FDA Approves Ranibizumab Prefilled Syringe for Diabetic Retinopathy

Article

With the approval, the syringe becomes the first with anti-VEGF agent approved by the FDA for use to treat DR and DME.

The US Food and Drug Administration (FDA) has approved ranibizumab injection 0.3 mg prefilled syringe (Lucentis) as a new method to administer the therapy to all forms of diabetic retinopathy (DR) in people with or without diabetic macular edema (DME).

The approval of the injection therapy from Genentech came April 2017, when it became the first and only FDA-approved therapy for all forms of DR in people with or without DME. The prefilled syringe options are now approved by the FDA for all use in all of Lucentis’ indications.

With the approval, the 0.3 mg prefilled syringe becomes the first syringe with anti-vascular endothelial growth factor (VEGF) agent approved by the FDA for use to treat DR and DME.

Ranibizumab is a vascular endothelial growth factor (VEGF) inhibitor that is designed to bind to and inhibit the VEGF-A protein from forming new blood vessels and causing hyperpermeability in the vessels. Aside from DR and DME, it is currently approved as Lucentis for wet age-related macular degeneration (AMD), macular edema following retinal vein occlusion (RVO), and myopic choroidal neovascularization (mCNV).

It is approved for such indications in 110 countries.

DR, the current leading cause of blindness among adults aged 20-74 years in the US, currently affects approximately 7.7 million Americans.

“Diabetic retinopathy is a serious condition that affects millions of people in the U.S.,” Sandra Horning, MD, chief medical officer and head of Global Product Development, said in a statement. “Today’s approval of the Lucentis 0.3 mg prefilled syringe reinforces our commitment to advancing therapy for those impacted by this vision-threatening disease.”

According to 1-year interim results of the phase 4 RIVAL study presented last September, ranibizumab has comparable performance to aflibercept (Eylea) in treating patients with neovascular wet AMD. In comparing 278 patients randomized to a treat-and-extend-treatment regimen of 0.5 mg ranibizumab and 2.0 mg aflibercept, researchers found the former arm improved patients’ vision by an average of 7.1 letters, versus the latter’s improvement of 4.9 letters (P =0.063) at 12 months. Both groups received the same number of injections.

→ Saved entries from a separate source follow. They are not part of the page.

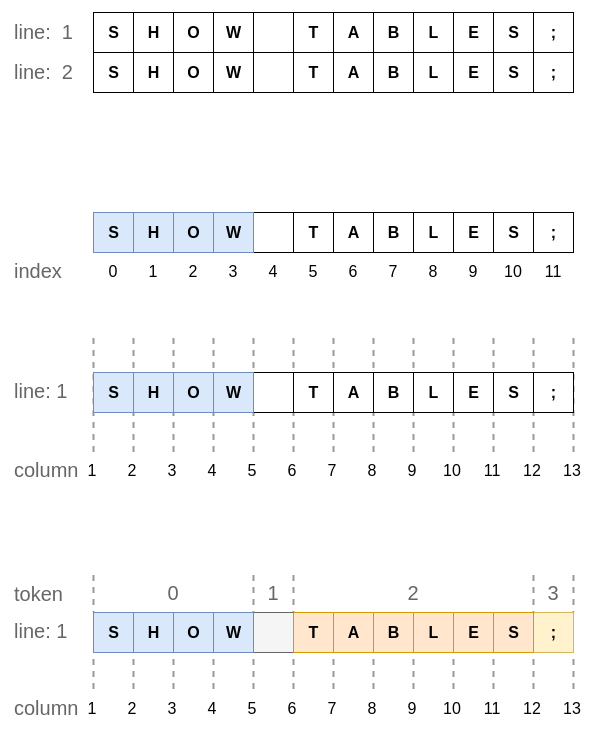
<!DOCTYPE html>
<html lang="en">
<head>
<meta charset="utf-8">
<title>Lines, indexes, columns and tokens</title>
<style>
:root {
  --ink: #000;
  --label: #666;
  --guide: #999;
  --blue: #dae8fc;
  --blue-line: #6c8ebf;
  --orange: #ffe6cc;
  --orange-line: #d79b00;
  --yellow: #fff2cc;
  --yellow-line: #d6b656;
  --grey: #f5f5f5;
  --grey-line: #666;
}
* { box-sizing: border-box; margin: 0; }
body {
  width: 599px;
  height: 735px;
  overflow: hidden;
  background: #fff;
  color: var(--ink);
  font: 16px "Liberation Sans", Arial, sans-serif;
}
main { display: grid; grid-template-rows: 212px 126px 237px 160px; }
section {
  position: relative;
  display: grid;
  grid-template-columns: 93px 480px;
  align-content: start;
}
.lines { grid-template-rows: 40px 40px; padding-top: 12px; }
.indexes { grid-template-rows: 40px 40px; }
.columns { grid-template-rows: 34px 40px 40px 38px; }
.tokens { grid-template-rows: 37px 40px 38px 38px; }
.label {
  align-self: center;
  padding-left: 14px;
  font-size: 20px;
  line-height: 22px;
  color: var(--label);
  white-space: pre;
}
.raised { position: relative; top: -1px; }
.cells, .numbers { display: grid; grid-template-columns: repeat(12, 40px); }
.cells { position: relative; font-weight: bold; }
.cells span {
  position: relative;
  display: grid;
  place-items: center;
  width: 41px;
  height: 41px;
  border: 1px solid var(--ink);
  background: #fff;
}
.cells .keyword { z-index: 1; background: var(--blue); border-color: var(--blue-line); }
.cells .space { background: var(--grey); border-color: var(--grey-line); }
.cells .name { z-index: 1; background: var(--orange); border-color: var(--orange-line); }
.cells .end { background: var(--yellow); border-color: var(--yellow-line); }
.numbers { align-items: center; justify-items: center; }
.edges { grid-template-columns: repeat(13, 40px); margin-left: -21px; }
.groups {
  display: grid;
  grid-template-columns: 160px 40px 240px 40px;
  align-items: center;
  justify-items: center;
  font-size: 20px;
  color: var(--label);
}
.guides {
  position: absolute;
  left: 0;
  top: 0;
  fill: none;
  stroke: var(--guide);
  stroke-width: 2;
  stroke-dasharray: 6 6;
}
</style>
</head>
<body>
<main>
  <section class="lines">
    <div class="label">line:  1</div>
    <div class="cells"><span>S</span><span>H</span><span>O</span><span>W</span><span></span><span>T</span><span>A</span><span>B</span><span>L</span><span>E</span><span>S</span><span>;</span></div>
    <div class="label">line:  2</div>
    <div class="cells"><span>S</span><span>H</span><span>O</span><span>W</span><span></span><span>T</span><span>A</span><span>B</span><span>L</span><span>E</span><span>S</span><span>;</span></div>
  </section>

  <section class="indexes">
    <div></div>
    <div class="cells"><span class="keyword">S</span><span class="keyword">H</span><span class="keyword">O</span><span class="keyword">W</span><span></span><span>T</span><span>A</span><span>B</span><span>L</span><span>E</span><span>S</span><span>;</span></div>
    <div class="label raised">index</div>
    <div class="numbers"><span>0</span><span>1</span><span>2</span><span>3</span><span>4</span><span>5</span><span>6</span><span>7</span><span>8</span><span>9</span><span>10</span><span>11</span></div>
  </section>

  <section class="columns">
    <svg class="guides" width="599" height="114" aria-hidden="true">
      <path d="M93.5 0v114m40-114v114m40-114v114m40-114v114m40-114v114m40-114v114m40-114v114m40-114v114m40-114v114m40-114v114m40-114v114m40-114v114m40-114v114"/>
    </svg>
    <div></div><div></div>
    <div class="label raised">line: 1</div>
    <div class="cells"><span class="keyword">S</span><span class="keyword">H</span><span class="keyword">O</span><span class="keyword">W</span><span></span><span>T</span><span>A</span><span>B</span><span>L</span><span>E</span><span>S</span><span>;</span></div>
    <div></div><div></div>
    <div class="label raised">column</div>
    <div class="numbers edges"><span>1</span><span>2</span><span>3</span><span>4</span><span>5</span><span>6</span><span>7</span><span>8</span><span>9</span><span>10</span><span>11</span><span>12</span><span>13</span></div>
  </section>

  <section class="tokens">
    <svg class="guides" width="599" height="115" aria-hidden="true">
      <path d="M93.5 0v37m160-37v37m40-37v37m240-37v37m40-37v37"/>
      <path d="M93.5 84v31m40-31v31m40-31v31m40-31v31m40-31v31m40-31v31m40-31v31m40-31v31m40-31v31m40-31v31m40-31v31m40-31v31m40-31v31"/>
    </svg>
    <div class="label">token</div>
    <div class="groups"><span>0</span><span>1</span><span>2</span><span>3</span></div>
    <div class="label raised">line: 1</div>
    <div class="cells"><span class="keyword">S</span><span class="keyword">H</span><span class="keyword">O</span><span class="keyword">W</span><span class="space"></span><span class="name">T</span><span class="name">A</span><span class="name">B</span><span class="name">L</span><span class="name">E</span><span class="name">S</span><span class="end">;</span></div>
    <div></div><div></div>
    <div class="label raised">column</div>
    <div class="numbers edges"><span>1</span><span>2</span><span>3</span><span>4</span><span>5</span><span>6</span><span>7</span><span>8</span><span>9</span><span>10</span><span>11</span><span>12</span><span>13</span></div>
  </section>
</main>
</body>
</html>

However, there have also been administration-based criticism to come of anti-VEGF therapies, including ranibizumab, aflibercept, and bevacizumab (Avastin). A study in 2017 found the therapies, when used to treat neovascular AMD, are susceptible to interruptions to scheduled doses. The recommended administration rates for the therapies are commonly unfollowed, and researched intervals between successive injections for patients of the 3 therapies was typically longer than its pivotal trial results.

Researchers concluded there remains an “unmet need for extended-duration treatments for nAMD.”

Another 2017 study reported that, of 300 studied patients given anti-VEGF therapy for wet AMD, 56% reported feelings of anxiety related to the injection therapy administration.

“Development of new intervention tools, at both the patient and clinical level may reduce psychological symptoms and improve the well-being of patients receiving anti-VEGF treatment," researchers noted.

Recent Videos
Arshad Khanani, MD: Four-Year Outcomes of Faricimab for DME in RHONE-X | Image Credit: Sierra Eye Associates
Dilraj Grewal, MD: Development of MNV in Eyes with Geographic Atrophy in GATHER | Image Credit: Duke Eye Center
Margaret Chang, MD: Two-Year Outcomes of the PDS for Diabetic Retinopathy | Image Credit: Retina Consultants Medical Group
Carl C. Awh, MD: | Image Credit:
Raj K. Maturi, MD: 4D-150 for nAMD in PRISM Population Extension Cohort | Image Credit: Retina Partners Midwest
Charles C. Wykoff, MD, PhD: Interim Analysis on Ixo-Vec Gene Therapy for nAMD | Image Credit: Retina Consultants of Texas
Sunir J. Garg, MD: Pegcetacoplan Preserves Visual Function on Microperimetry | Image Credit: Wills Eye Hospital
Edward H. Wood, MD: Pharmacodynamics of Subretinal RGX-314 for Wet AMD | Image Credit: Austin Retina Associates
Dilsher Dhoot, MD: OTX-TKI for NPDR in Interim Phase 1 HELIOS Results  | Image Credit: LinkedIn
Katherine Talcott, MD: Baseline EZ Integrity Features Predict GA Progression | Image Credit: LinkedIn
© 2024 MJH Life Sciences

All rights reserved.